[Rendered images with source text]
===

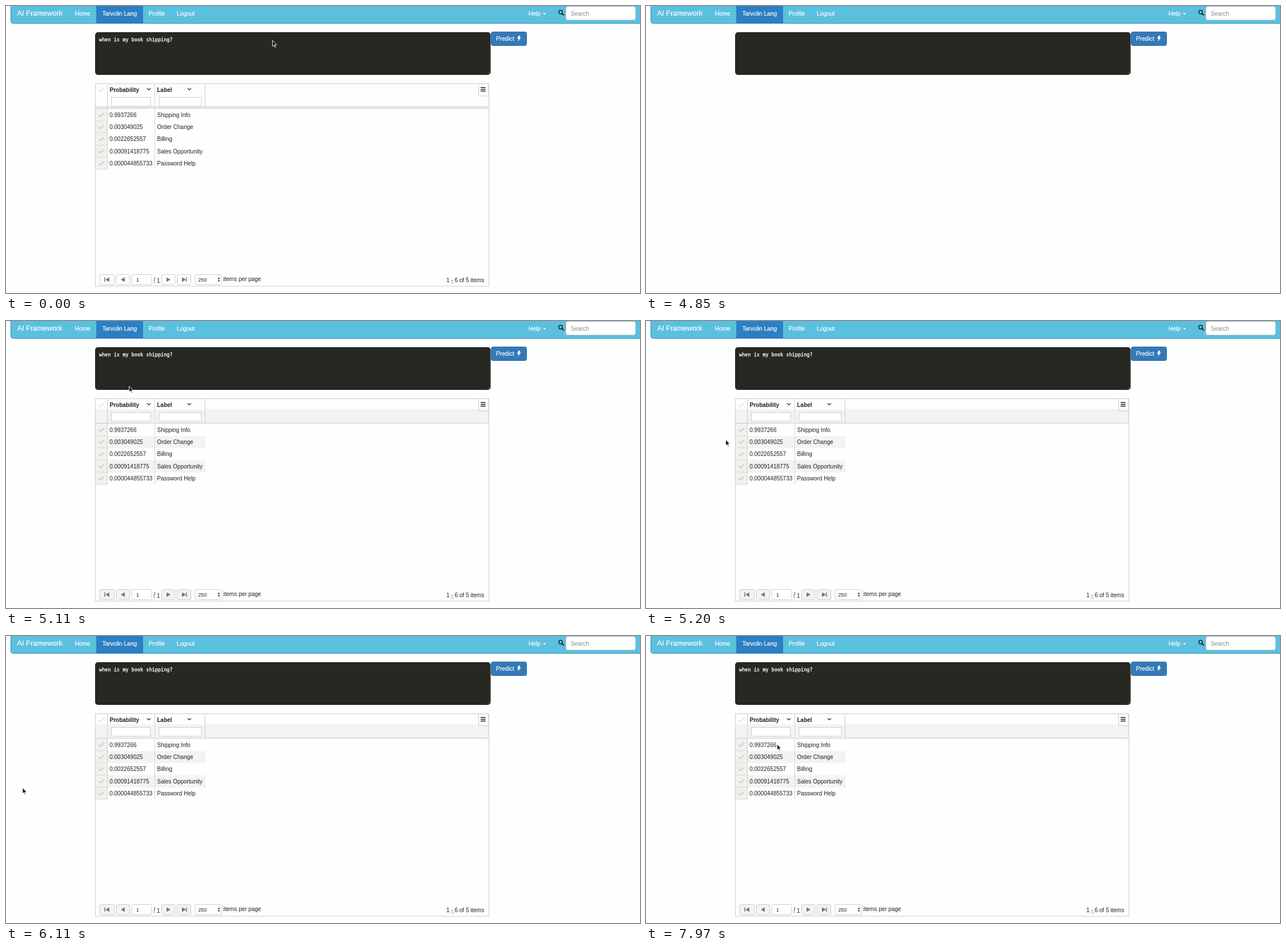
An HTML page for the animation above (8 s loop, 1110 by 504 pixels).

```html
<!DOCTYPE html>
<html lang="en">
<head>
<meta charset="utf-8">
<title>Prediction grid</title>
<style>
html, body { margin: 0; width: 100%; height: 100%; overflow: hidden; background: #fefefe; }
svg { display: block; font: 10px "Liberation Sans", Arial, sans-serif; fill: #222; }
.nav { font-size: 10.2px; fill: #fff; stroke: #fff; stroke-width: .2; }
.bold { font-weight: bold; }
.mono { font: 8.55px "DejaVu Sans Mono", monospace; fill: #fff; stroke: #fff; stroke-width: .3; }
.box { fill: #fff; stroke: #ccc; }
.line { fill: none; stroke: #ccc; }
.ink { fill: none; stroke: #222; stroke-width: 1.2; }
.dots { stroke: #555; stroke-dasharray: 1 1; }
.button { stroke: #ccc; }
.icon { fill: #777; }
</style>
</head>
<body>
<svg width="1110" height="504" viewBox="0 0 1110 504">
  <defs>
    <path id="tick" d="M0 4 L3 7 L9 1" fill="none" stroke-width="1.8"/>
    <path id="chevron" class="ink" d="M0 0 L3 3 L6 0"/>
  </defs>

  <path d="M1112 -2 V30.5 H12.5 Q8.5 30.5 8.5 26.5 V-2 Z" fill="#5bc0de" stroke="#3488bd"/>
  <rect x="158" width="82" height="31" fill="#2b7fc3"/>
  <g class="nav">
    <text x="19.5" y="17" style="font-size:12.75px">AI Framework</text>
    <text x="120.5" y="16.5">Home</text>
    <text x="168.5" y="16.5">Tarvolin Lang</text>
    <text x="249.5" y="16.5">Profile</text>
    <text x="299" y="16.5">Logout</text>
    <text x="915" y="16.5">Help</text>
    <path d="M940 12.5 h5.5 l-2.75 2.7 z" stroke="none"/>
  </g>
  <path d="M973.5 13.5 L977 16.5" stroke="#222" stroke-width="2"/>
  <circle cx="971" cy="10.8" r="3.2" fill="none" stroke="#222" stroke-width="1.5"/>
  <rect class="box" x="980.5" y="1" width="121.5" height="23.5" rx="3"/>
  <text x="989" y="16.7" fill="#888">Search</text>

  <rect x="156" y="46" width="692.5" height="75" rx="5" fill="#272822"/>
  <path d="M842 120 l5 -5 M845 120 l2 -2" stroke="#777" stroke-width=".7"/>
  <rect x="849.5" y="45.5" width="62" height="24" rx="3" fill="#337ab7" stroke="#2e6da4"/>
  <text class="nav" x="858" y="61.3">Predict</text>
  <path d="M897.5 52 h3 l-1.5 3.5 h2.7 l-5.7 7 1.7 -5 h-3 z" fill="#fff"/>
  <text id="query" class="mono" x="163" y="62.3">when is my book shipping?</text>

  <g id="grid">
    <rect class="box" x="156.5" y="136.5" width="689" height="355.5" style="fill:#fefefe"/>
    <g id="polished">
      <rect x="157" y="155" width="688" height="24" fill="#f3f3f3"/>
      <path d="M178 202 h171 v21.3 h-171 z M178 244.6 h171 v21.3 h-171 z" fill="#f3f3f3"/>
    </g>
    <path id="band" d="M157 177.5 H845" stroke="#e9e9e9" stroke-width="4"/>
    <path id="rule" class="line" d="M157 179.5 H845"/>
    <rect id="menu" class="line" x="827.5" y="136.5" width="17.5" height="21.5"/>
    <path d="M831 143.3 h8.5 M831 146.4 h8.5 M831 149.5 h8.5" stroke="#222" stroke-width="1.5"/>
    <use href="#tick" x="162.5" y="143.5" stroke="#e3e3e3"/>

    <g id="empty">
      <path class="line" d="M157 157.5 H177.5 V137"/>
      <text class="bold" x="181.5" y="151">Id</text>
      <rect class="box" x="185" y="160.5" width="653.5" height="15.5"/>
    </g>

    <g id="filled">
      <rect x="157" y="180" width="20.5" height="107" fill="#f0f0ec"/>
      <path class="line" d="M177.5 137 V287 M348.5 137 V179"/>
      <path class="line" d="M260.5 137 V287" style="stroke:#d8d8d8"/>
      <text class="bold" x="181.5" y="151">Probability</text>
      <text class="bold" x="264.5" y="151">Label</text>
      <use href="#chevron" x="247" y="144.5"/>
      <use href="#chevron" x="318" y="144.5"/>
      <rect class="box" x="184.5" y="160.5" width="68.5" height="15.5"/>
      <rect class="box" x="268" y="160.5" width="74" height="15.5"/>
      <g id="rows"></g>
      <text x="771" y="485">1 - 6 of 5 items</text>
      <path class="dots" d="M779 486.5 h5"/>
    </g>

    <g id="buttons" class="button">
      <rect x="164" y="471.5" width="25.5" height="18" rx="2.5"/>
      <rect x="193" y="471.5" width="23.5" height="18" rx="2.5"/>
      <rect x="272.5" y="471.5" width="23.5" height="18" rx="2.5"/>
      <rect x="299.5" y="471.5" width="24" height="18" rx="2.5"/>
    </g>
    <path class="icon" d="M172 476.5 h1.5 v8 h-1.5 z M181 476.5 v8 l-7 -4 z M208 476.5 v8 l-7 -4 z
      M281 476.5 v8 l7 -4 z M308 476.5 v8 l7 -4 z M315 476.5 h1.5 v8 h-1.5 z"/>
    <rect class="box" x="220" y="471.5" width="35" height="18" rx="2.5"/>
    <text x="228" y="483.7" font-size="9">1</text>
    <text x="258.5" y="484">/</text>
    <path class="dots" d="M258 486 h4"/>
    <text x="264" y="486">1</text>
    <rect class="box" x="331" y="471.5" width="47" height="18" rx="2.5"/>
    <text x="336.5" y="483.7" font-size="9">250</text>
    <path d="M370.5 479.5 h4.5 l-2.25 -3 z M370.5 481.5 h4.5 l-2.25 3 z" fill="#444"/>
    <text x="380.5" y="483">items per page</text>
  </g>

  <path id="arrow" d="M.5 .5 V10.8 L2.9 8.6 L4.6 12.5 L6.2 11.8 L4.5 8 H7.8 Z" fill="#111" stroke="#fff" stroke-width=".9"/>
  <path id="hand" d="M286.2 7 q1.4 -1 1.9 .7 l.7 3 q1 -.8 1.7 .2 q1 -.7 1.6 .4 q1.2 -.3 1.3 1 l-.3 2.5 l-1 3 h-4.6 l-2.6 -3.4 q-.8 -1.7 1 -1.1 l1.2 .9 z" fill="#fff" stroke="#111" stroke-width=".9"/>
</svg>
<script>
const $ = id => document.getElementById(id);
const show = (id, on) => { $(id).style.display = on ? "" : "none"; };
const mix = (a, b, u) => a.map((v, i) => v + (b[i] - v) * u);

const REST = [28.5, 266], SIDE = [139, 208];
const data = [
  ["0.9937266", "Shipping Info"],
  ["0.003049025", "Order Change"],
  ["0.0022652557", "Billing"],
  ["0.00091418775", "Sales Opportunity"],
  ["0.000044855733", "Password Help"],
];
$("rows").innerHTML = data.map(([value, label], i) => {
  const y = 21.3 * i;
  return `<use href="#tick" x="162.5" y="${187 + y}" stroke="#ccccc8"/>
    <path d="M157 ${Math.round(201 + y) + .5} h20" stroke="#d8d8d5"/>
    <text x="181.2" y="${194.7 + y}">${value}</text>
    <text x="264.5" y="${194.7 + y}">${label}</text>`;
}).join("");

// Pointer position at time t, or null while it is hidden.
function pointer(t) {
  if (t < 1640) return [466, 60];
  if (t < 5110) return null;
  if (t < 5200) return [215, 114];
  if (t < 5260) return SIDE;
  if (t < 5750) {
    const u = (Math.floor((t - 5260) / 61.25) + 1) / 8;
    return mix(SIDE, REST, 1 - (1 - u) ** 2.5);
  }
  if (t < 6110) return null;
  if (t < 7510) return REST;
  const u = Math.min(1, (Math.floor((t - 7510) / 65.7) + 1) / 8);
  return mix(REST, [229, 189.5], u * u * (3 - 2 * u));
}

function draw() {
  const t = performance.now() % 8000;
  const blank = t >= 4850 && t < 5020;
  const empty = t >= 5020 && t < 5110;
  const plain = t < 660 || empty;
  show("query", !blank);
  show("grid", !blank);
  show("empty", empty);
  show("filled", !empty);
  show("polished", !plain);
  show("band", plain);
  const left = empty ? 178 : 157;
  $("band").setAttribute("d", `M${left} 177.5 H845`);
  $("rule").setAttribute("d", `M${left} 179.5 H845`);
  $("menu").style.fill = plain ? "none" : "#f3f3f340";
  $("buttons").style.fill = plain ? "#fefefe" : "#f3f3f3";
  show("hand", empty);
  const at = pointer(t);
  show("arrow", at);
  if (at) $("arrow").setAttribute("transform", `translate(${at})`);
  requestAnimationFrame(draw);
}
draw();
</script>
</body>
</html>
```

===

=== INSTRUCTIONS TO FOLLOW ===
Search the entries for the word "bold" and pick out every line that holds it.

=== RESPONSE TO THE TASK ===
.bold { font-weight: bold; }
      <text class="bold" x="181.5" y="151">Id</text>
      <text class="bold" x="181.5" y="151">Probability</text>
      <text class="bold" x="264.5" y="151">Label</text>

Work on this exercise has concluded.